** Opening Provided data block **

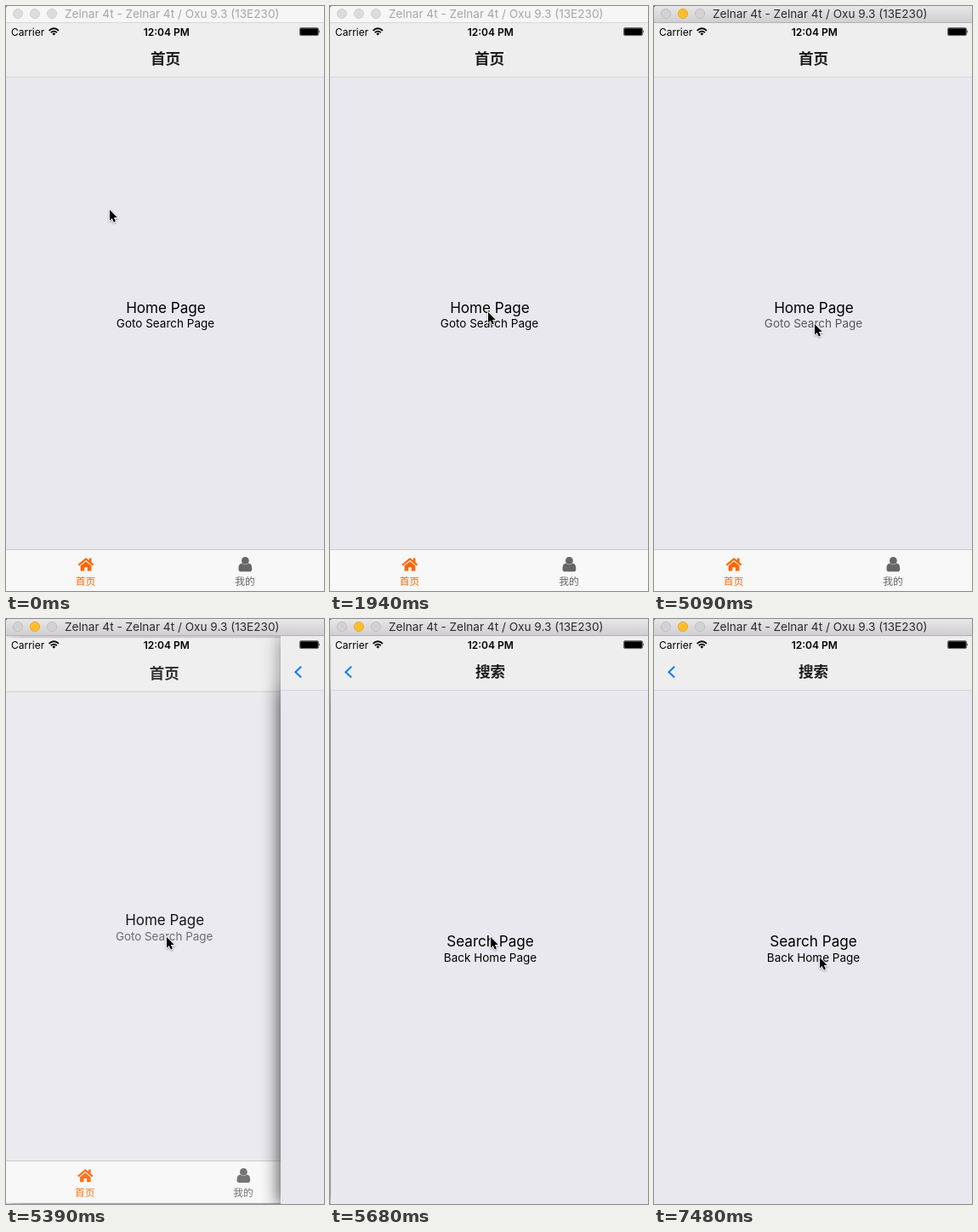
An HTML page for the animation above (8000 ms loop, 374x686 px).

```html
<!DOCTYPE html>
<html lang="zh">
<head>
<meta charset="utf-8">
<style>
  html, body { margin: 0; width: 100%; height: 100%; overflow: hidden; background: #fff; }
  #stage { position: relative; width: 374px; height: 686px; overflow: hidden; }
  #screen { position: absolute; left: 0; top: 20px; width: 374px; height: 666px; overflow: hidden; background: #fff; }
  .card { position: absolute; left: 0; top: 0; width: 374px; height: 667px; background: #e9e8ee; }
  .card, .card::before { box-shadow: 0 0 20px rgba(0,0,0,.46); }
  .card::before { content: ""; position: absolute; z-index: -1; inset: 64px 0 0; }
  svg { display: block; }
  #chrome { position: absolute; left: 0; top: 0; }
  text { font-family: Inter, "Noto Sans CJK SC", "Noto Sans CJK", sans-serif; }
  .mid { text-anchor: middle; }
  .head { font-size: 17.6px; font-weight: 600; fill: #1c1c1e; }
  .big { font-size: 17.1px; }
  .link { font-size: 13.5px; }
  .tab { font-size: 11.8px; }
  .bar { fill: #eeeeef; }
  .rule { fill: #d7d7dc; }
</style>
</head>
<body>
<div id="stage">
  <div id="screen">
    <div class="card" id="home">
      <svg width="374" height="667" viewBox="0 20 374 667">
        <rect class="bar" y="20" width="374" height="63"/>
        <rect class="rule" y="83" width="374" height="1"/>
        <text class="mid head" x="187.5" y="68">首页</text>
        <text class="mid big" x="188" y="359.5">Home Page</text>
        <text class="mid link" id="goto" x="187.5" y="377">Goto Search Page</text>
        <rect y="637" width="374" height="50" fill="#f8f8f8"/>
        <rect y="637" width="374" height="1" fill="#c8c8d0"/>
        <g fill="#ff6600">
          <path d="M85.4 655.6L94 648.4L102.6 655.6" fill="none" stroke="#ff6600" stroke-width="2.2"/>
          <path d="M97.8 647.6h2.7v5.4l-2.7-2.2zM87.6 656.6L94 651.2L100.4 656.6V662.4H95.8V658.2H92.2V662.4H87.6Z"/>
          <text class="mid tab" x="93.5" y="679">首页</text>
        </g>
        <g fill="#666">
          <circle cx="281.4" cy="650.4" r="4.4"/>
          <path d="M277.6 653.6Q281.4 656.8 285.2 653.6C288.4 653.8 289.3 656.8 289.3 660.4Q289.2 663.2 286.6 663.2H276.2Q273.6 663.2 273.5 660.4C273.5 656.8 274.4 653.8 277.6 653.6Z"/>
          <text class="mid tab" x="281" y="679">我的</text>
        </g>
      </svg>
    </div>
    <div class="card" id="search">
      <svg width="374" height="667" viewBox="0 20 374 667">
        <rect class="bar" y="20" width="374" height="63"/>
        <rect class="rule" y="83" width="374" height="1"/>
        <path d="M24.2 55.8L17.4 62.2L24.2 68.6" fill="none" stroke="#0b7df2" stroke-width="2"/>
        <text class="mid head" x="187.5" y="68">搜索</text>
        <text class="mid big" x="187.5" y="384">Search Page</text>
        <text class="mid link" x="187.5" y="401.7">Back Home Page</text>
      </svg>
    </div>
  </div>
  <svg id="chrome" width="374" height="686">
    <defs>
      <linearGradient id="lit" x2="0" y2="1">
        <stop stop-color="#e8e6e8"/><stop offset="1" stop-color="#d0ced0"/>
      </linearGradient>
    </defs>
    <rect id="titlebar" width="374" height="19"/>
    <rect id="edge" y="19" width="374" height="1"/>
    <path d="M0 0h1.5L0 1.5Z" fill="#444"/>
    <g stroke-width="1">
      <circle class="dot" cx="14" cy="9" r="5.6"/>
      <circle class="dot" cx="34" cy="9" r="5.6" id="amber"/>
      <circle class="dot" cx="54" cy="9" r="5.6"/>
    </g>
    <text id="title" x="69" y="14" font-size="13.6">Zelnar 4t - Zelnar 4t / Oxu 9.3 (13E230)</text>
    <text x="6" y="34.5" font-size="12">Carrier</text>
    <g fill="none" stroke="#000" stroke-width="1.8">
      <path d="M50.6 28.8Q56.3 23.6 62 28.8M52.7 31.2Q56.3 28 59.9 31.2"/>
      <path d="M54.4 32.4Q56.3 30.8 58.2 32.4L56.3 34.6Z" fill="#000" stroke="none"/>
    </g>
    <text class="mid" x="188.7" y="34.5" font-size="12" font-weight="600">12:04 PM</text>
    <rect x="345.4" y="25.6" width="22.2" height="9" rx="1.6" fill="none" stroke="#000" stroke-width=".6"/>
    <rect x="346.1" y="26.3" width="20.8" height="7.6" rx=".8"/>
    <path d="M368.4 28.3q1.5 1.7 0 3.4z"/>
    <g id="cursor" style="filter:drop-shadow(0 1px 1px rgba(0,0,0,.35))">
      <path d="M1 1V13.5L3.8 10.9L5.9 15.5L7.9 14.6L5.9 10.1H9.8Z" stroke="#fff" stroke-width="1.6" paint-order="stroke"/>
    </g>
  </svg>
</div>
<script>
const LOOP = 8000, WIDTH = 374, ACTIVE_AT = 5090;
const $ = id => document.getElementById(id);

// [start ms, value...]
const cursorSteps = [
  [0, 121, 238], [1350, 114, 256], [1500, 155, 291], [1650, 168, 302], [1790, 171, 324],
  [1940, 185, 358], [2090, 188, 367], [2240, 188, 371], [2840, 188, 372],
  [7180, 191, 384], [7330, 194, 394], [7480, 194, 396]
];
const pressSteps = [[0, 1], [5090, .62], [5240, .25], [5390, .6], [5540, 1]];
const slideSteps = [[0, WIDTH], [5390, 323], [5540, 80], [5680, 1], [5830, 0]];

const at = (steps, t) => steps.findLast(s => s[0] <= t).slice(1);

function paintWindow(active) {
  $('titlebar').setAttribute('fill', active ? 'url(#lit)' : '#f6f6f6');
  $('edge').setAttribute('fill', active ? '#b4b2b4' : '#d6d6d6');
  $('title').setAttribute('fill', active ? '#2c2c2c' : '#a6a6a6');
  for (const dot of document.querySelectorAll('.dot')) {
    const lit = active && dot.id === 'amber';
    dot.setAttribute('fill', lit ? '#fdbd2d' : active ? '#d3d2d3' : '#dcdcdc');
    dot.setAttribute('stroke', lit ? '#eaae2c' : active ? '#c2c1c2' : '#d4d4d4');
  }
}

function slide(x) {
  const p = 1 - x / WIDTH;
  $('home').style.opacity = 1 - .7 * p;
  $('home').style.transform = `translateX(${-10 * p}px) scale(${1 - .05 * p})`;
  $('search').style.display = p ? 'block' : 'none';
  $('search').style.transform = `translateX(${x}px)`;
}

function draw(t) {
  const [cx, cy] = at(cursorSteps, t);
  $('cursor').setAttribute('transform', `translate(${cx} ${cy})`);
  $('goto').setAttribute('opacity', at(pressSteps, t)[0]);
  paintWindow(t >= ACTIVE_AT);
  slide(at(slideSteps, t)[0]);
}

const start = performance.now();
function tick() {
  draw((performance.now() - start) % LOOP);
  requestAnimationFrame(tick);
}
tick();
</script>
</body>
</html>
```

** Closing Provided data block **

About this exercise: Repeat each record verbatim, pictures excluded.

Solution for this problem:
An HTML page for the animation above (8000 ms loop, 374x686 px).

```html
<!DOCTYPE html>
<html lang="zh">
<head>
<meta charset="utf-8">
<style>
  html, body { margin: 0; width: 100%; height: 100%; overflow: hidden; background: #fff; }
  #stage { position: relative; width: 374px; height: 686px; overflow: hidden; }
  #screen { position: absolute; left: 0; top: 20px; width: 374px; height: 666px; overflow: hidden; background: #fff; }
  .card { position: absolute; left: 0; top: 0; width: 374px; height: 667px; background: #e9e8ee; }
  .card, .card::before { box-shadow: 0 0 20px rgba(0,0,0,.46); }
  .card::before { content: ""; position: absolute; z-index: -1; inset: 64px 0 0; }
  svg { display: block; }
  #chrome { position: absolute; left: 0; top: 0; }
  text { font-family: Inter, "Noto Sans CJK SC", "Noto Sans CJK", sans-serif; }
  .mid { text-anchor: middle; }
  .head { font-size: 17.6px; font-weight: 600; fill: #1c1c1e; }
  .big { font-size: 17.1px; }
  .link { font-size: 13.5px; }
  .tab { font-size: 11.8px; }
  .bar { fill: #eeeeef; }
  .rule { fill: #d7d7dc; }
</style>
</head>
<body>
<div id="stage">
  <div id="screen">
    <div class="card" id="home">
      <svg width="374" height="667" viewBox="0 20 374 667">
        <rect class="bar" y="20" width="374" height="63"/>
        <rect class="rule" y="83" width="374" height="1"/>
        <text class="mid head" x="187.5" y="68">首页</text>
        <text class="mid big" x="188" y="359.5">Home Page</text>
        <text class="mid link" id="goto" x="187.5" y="377">Goto Search Page</text>
        <rect y="637" width="374" height="50" fill="#f8f8f8"/>
        <rect y="637" width="374" height="1" fill="#c8c8d0"/>
        <g fill="#ff6600">
          <path d="M85.4 655.6L94 648.4L102.6 655.6" fill="none" stroke="#ff6600" stroke-width="2.2"/>
          <path d="M97.8 647.6h2.7v5.4l-2.7-2.2zM87.6 656.6L94 651.2L100.4 656.6V662.4H95.8V658.2H92.2V662.4H87.6Z"/>
          <text class="mid tab" x="93.5" y="679">首页</text>
        </g>
        <g fill="#666">
          <circle cx="281.4" cy="650.4" r="4.4"/>
          <path d="M277.6 653.6Q281.4 656.8 285.2 653.6C288.4 653.8 289.3 656.8 289.3 660.4Q289.2 663.2 286.6 663.2H276.2Q273.6 663.2 273.5 660.4C273.5 656.8 274.4 653.8 277.6 653.6Z"/>
          <text class="mid tab" x="281" y="679">我的</text>
        </g>
      </svg>
    </div>
    <div class="card" id="search">
      <svg width="374" height="667" viewBox="0 20 374 667">
        <rect class="bar" y="20" width="374" height="63"/>
        <rect class="rule" y="83" width="374" height="1"/>
        <path d="M24.2 55.8L17.4 62.2L24.2 68.6" fill="none" stroke="#0b7df2" stroke-width="2"/>
        <text class="mid head" x="187.5" y="68">搜索</text>
        <text class="mid big" x="187.5" y="384">Search Page</text>
        <text class="mid link" x="187.5" y="401.7">Back Home Page</text>
      </svg>
    </div>
  </div>
  <svg id="chrome" width="374" height="686">
    <defs>
      <linearGradient id="lit" x2="0" y2="1">
        <stop stop-color="#e8e6e8"/><stop offset="1" stop-color="#d0ced0"/>
      </linearGradient>
    </defs>
    <rect id="titlebar" width="374" height="19"/>
    <rect id="edge" y="19" width="374" height="1"/>
    <path d="M0 0h1.5L0 1.5Z" fill="#444"/>
    <g stroke-width="1">
      <circle class="dot" cx="14" cy="9" r="5.6"/>
      <circle class="dot" cx="34" cy="9" r="5.6" id="amber"/>
      <circle class="dot" cx="54" cy="9" r="5.6"/>
    </g>
    <text id="title" x="69" y="14" font-size="13.6">Zelnar 4t - Zelnar 4t / Oxu 9.3 (13E230)</text>
    <text x="6" y="34.5" font-size="12">Carrier</text>
    <g fill="none" stroke="#000" stroke-width="1.8">
      <path d="M50.6 28.8Q56.3 23.6 62 28.8M52.7 31.2Q56.3 28 59.9 31.2"/>
      <path d="M54.4 32.4Q56.3 30.8 58.2 32.4L56.3 34.6Z" fill="#000" stroke="none"/>
    </g>
    <text class="mid" x="188.7" y="34.5" font-size="12" font-weight="600">12:04 PM</text>
    <rect x="345.4" y="25.6" width="22.2" height="9" rx="1.6" fill="none" stroke="#000" stroke-width=".6"/>
    <rect x="346.1" y="26.3" width="20.8" height="7.6" rx=".8"/>
    <path d="M368.4 28.3q1.5 1.7 0 3.4z"/>
    <g id="cursor" style="filter:drop-shadow(0 1px 1px rgba(0,0,0,.35))">
      <path d="M1 1V13.5L3.8 10.9L5.9 15.5L7.9 14.6L5.9 10.1H9.8Z" stroke="#fff" stroke-width="1.6" paint-order="stroke"/>
    </g>
  </svg>
</div>
<script>
const LOOP = 8000, WIDTH = 374, ACTIVE_AT = 5090;
const $ = id => document.getElementById(id);

// [start ms, value...]
const cursorSteps = [
  [0, 121, 238], [1350, 114, 256], [1500, 155, 291], [1650, 168, 302], [1790, 171, 324],
  [1940, 185, 358], [2090, 188, 367], [2240, 188, 371], [2840, 188, 372],
  [7180, 191, 384], [7330, 194, 394], [7480, 194, 396]
];
const pressSteps = [[0, 1], [5090, .62], [5240, .25], [5390, .6], [5540, 1]];
const slideSteps = [[0, WIDTH], [5390, 323], [5540, 80], [5680, 1], [5830, 0]];

const at = (steps, t) => steps.findLast(s => s[0] <= t).slice(1);

function paintWindow(active) {
  $('titlebar').setAttribute('fill', active ? 'url(#lit)' : '#f6f6f6');
  $('edge').setAttribute('fill', active ? '#b4b2b4' : '#d6d6d6');
  $('title').setAttribute('fill', active ? '#2c2c2c' : '#a6a6a6');
  for (const dot of document.querySelectorAll('.dot')) {
    const lit = active && dot.id === 'amber';
    dot.setAttribute('fill', lit ? '#fdbd2d' : active ? '#d3d2d3' : '#dcdcdc');
    dot.setAttribute('stroke', lit ? '#eaae2c' : active ? '#c2c1c2' : '#d4d4d4');
  }
}

function slide(x) {
  const p = 1 - x / WIDTH;
  $('home').style.opacity = 1 - .7 * p;
  $('home').style.transform = `translateX(${-10 * p}px) scale(${1 - .05 * p})`;
  $('search').style.display = p ? 'block' : 'none';
  $('search').style.transform = `translateX(${x}px)`;
}

function draw(t) {
  const [cx, cy] = at(cursorSteps, t);
  $('cursor').setAttribute('transform', `translate(${cx} ${cy})`);
  $('goto').setAttribute('opacity', at(pressSteps, t)[0]);
  paintWindow(t >= ACTIVE_AT);
  slide(at(slideSteps, t)[0]);
}

const start = performance.now();
function tick() {
  draw((performance.now() - start) % LOOP);
  requestAnimationFrame(tick);
}
tick();
</script>
</body>
</html>
```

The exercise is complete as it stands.